Your goal
Set down each record exactly as written.

Provided material
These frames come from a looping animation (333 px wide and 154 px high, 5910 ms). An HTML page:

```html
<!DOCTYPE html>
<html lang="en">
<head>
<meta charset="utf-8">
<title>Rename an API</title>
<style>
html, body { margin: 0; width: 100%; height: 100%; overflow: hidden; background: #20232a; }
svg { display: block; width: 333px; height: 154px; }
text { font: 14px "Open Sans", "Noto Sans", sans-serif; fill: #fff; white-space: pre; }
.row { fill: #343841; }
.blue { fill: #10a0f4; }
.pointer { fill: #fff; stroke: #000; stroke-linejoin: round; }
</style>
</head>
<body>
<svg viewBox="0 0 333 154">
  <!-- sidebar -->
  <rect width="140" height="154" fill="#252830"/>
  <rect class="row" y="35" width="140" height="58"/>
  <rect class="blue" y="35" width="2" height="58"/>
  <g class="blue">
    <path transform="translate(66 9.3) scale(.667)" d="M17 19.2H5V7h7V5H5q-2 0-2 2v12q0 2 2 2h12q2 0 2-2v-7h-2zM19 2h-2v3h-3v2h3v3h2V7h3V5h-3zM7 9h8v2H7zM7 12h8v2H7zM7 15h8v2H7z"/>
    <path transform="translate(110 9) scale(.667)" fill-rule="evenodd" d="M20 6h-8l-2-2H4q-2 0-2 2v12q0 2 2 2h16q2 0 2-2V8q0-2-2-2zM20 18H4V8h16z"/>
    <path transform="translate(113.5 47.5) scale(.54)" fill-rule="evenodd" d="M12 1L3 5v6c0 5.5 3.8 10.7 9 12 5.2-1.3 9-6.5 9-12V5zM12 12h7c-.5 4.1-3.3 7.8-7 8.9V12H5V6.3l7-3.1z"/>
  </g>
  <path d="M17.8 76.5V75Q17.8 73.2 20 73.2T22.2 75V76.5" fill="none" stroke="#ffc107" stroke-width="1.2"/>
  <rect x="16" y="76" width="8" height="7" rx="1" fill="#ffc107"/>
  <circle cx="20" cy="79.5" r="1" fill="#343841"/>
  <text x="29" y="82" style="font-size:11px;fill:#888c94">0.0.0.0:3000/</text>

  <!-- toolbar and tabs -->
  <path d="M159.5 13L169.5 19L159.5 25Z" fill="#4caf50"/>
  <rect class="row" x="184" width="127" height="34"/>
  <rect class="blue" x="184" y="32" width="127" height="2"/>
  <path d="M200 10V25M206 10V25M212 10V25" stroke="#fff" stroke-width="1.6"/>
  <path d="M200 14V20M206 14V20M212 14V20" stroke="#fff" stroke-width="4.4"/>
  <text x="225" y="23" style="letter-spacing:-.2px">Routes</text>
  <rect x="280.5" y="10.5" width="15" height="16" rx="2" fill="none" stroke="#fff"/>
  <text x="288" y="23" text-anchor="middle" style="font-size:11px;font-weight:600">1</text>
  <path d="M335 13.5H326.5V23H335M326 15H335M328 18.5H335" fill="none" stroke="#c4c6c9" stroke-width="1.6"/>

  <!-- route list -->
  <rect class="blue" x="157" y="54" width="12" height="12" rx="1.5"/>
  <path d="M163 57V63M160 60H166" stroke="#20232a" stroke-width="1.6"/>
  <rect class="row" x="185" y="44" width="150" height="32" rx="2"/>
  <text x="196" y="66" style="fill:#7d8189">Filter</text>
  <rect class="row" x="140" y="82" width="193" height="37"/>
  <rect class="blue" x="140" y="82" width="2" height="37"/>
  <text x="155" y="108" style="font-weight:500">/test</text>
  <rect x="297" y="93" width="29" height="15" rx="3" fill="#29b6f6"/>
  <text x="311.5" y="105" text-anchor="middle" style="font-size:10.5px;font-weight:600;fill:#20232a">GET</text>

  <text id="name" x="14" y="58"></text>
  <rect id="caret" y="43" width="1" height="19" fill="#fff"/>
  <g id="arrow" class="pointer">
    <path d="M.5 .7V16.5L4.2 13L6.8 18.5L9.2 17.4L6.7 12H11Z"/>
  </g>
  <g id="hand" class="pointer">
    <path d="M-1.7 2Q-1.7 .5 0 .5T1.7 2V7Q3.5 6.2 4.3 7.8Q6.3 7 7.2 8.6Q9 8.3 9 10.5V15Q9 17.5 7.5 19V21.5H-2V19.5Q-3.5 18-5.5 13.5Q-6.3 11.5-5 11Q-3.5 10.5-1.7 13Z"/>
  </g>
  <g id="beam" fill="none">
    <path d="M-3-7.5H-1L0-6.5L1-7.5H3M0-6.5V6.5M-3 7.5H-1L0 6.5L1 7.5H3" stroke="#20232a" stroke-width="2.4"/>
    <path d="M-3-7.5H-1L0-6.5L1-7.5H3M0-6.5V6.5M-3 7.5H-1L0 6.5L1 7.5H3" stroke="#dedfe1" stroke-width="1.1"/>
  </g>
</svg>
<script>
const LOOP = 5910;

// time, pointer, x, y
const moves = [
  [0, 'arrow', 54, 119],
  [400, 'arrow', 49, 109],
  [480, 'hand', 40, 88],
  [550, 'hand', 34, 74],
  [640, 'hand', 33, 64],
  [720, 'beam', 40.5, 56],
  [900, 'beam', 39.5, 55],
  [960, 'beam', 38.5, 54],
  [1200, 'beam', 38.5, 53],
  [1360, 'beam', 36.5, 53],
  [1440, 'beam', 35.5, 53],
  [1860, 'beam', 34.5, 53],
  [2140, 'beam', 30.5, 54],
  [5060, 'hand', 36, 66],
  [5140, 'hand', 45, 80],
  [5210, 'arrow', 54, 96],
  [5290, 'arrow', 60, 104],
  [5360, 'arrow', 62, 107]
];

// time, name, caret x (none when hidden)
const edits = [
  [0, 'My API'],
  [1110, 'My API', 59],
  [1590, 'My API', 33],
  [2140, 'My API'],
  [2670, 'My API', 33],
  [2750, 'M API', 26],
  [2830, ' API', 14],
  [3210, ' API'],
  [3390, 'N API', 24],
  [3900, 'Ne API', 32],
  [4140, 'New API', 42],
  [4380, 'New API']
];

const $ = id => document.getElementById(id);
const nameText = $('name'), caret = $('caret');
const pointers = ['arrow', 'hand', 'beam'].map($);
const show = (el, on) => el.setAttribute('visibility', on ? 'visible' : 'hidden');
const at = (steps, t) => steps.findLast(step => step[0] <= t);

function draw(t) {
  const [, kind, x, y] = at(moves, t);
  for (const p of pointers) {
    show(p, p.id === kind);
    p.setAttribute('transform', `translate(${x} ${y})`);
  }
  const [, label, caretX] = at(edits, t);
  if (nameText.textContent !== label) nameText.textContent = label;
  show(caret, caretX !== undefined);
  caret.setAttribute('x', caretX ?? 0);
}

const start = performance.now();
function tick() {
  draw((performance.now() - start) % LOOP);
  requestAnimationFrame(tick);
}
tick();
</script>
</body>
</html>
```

Exercise answer
These frames come from a looping animation (333 px wide and 154 px high, 5910 ms). An HTML page:

```html
<!DOCTYPE html>
<html lang="en">
<head>
<meta charset="utf-8">
<title>Rename an API</title>
<style>
html, body { margin: 0; width: 100%; height: 100%; overflow: hidden; background: #20232a; }
svg { display: block; width: 333px; height: 154px; }
text { font: 14px "Open Sans", "Noto Sans", sans-serif; fill: #fff; white-space: pre; }
.row { fill: #343841; }
.blue { fill: #10a0f4; }
.pointer { fill: #fff; stroke: #000; stroke-linejoin: round; }
</style>
</head>
<body>
<svg viewBox="0 0 333 154">
  <!-- sidebar -->
  <rect width="140" height="154" fill="#252830"/>
  <rect class="row" y="35" width="140" height="58"/>
  <rect class="blue" y="35" width="2" height="58"/>
  <g class="blue">
    <path transform="translate(66 9.3) scale(.667)" d="M17 19.2H5V7h7V5H5q-2 0-2 2v12q0 2 2 2h12q2 0 2-2v-7h-2zM19 2h-2v3h-3v2h3v3h2V7h3V5h-3zM7 9h8v2H7zM7 12h8v2H7zM7 15h8v2H7z"/>
    <path transform="translate(110 9) scale(.667)" fill-rule="evenodd" d="M20 6h-8l-2-2H4q-2 0-2 2v12q0 2 2 2h16q2 0 2-2V8q0-2-2-2zM20 18H4V8h16z"/>
    <path transform="translate(113.5 47.5) scale(.54)" fill-rule="evenodd" d="M12 1L3 5v6c0 5.5 3.8 10.7 9 12 5.2-1.3 9-6.5 9-12V5zM12 12h7c-.5 4.1-3.3 7.8-7 8.9V12H5V6.3l7-3.1z"/>
  </g>
  <path d="M17.8 76.5V75Q17.8 73.2 20 73.2T22.2 75V76.5" fill="none" stroke="#ffc107" stroke-width="1.2"/>
  <rect x="16" y="76" width="8" height="7" rx="1" fill="#ffc107"/>
  <circle cx="20" cy="79.5" r="1" fill="#343841"/>
  <text x="29" y="82" style="font-size:11px;fill:#888c94">0.0.0.0:3000/</text>

  <!-- toolbar and tabs -->
  <path d="M159.5 13L169.5 19L159.5 25Z" fill="#4caf50"/>
  <rect class="row" x="184" width="127" height="34"/>
  <rect class="blue" x="184" y="32" width="127" height="2"/>
  <path d="M200 10V25M206 10V25M212 10V25" stroke="#fff" stroke-width="1.6"/>
  <path d="M200 14V20M206 14V20M212 14V20" stroke="#fff" stroke-width="4.4"/>
  <text x="225" y="23" style="letter-spacing:-.2px">Routes</text>
  <rect x="280.5" y="10.5" width="15" height="16" rx="2" fill="none" stroke="#fff"/>
  <text x="288" y="23" text-anchor="middle" style="font-size:11px;font-weight:600">1</text>
  <path d="M335 13.5H326.5V23H335M326 15H335M328 18.5H335" fill="none" stroke="#c4c6c9" stroke-width="1.6"/>

  <!-- route list -->
  <rect class="blue" x="157" y="54" width="12" height="12" rx="1.5"/>
  <path d="M163 57V63M160 60H166" stroke="#20232a" stroke-width="1.6"/>
  <rect class="row" x="185" y="44" width="150" height="32" rx="2"/>
  <text x="196" y="66" style="fill:#7d8189">Filter</text>
  <rect class="row" x="140" y="82" width="193" height="37"/>
  <rect class="blue" x="140" y="82" width="2" height="37"/>
  <text x="155" y="108" style="font-weight:500">/test</text>
  <rect x="297" y="93" width="29" height="15" rx="3" fill="#29b6f6"/>
  <text x="311.5" y="105" text-anchor="middle" style="font-size:10.5px;font-weight:600;fill:#20232a">GET</text>

  <text id="name" x="14" y="58"></text>
  <rect id="caret" y="43" width="1" height="19" fill="#fff"/>
  <g id="arrow" class="pointer">
    <path d="M.5 .7V16.5L4.2 13L6.8 18.5L9.2 17.4L6.7 12H11Z"/>
  </g>
  <g id="hand" class="pointer">
    <path d="M-1.7 2Q-1.7 .5 0 .5T1.7 2V7Q3.5 6.2 4.3 7.8Q6.3 7 7.2 8.6Q9 8.3 9 10.5V15Q9 17.5 7.5 19V21.5H-2V19.5Q-3.5 18-5.5 13.5Q-6.3 11.5-5 11Q-3.5 10.5-1.7 13Z"/>
  </g>
  <g id="beam" fill="none">
    <path d="M-3-7.5H-1L0-6.5L1-7.5H3M0-6.5V6.5M-3 7.5H-1L0 6.5L1 7.5H3" stroke="#20232a" stroke-width="2.4"/>
    <path d="M-3-7.5H-1L0-6.5L1-7.5H3M0-6.5V6.5M-3 7.5H-1L0 6.5L1 7.5H3" stroke="#dedfe1" stroke-width="1.1"/>
  </g>
</svg>
<script>
const LOOP = 5910;

// time, pointer, x, y
const moves = [
  [0, 'arrow', 54, 119],
  [400, 'arrow', 49, 109],
  [480, 'hand', 40, 88],
  [550, 'hand', 34, 74],
  [640, 'hand', 33, 64],
  [720, 'beam', 40.5, 56],
  [900, 'beam', 39.5, 55],
  [960, 'beam', 38.5, 54],
  [1200, 'beam', 38.5, 53],
  [1360, 'beam', 36.5, 53],
  [1440, 'beam', 35.5, 53],
  [1860, 'beam', 34.5, 53],
  [2140, 'beam', 30.5, 54],
  [5060, 'hand', 36, 66],
  [5140, 'hand', 45, 80],
  [5210, 'arrow', 54, 96],
  [5290, 'arrow', 60, 104],
  [5360, 'arrow', 62, 107]
];

// time, name, caret x (none when hidden)
const edits = [
  [0, 'My API'],
  [1110, 'My API', 59],
  [1590, 'My API', 33],
  [2140, 'My API'],
  [2670, 'My API', 33],
  [2750, 'M API', 26],
  [2830, ' API', 14],
  [3210, ' API'],
  [3390, 'N API', 24],
  [3900, 'Ne API', 32],
  [4140, 'New API', 42],
  [4380, 'New API']
];

const $ = id => document.getElementById(id);
const nameText = $('name'), caret = $('caret');
const pointers = ['arrow', 'hand', 'beam'].map($);
const show = (el, on) => el.setAttribute('visibility', on ? 'visible' : 'hidden');
const at = (steps, t) => steps.findLast(step => step[0] <= t);

function draw(t) {
  const [, kind, x, y] = at(moves, t);
  for (const p of pointers) {
    show(p, p.id === kind);
    p.setAttribute('transform', `translate(${x} ${y})`);
  }
  const [, label, caretX] = at(edits, t);
  if (nameText.textContent !== label) nameText.textContent = label;
  show(caret, caretX !== undefined);
  caret.setAttribute('x', caretX ?? 0);
}

const start = performance.now();
function tick() {
  draw((performance.now() - start) % LOOP);
  requestAnimationFrame(tick);
}
tick();
</script>
</body>
</html>
```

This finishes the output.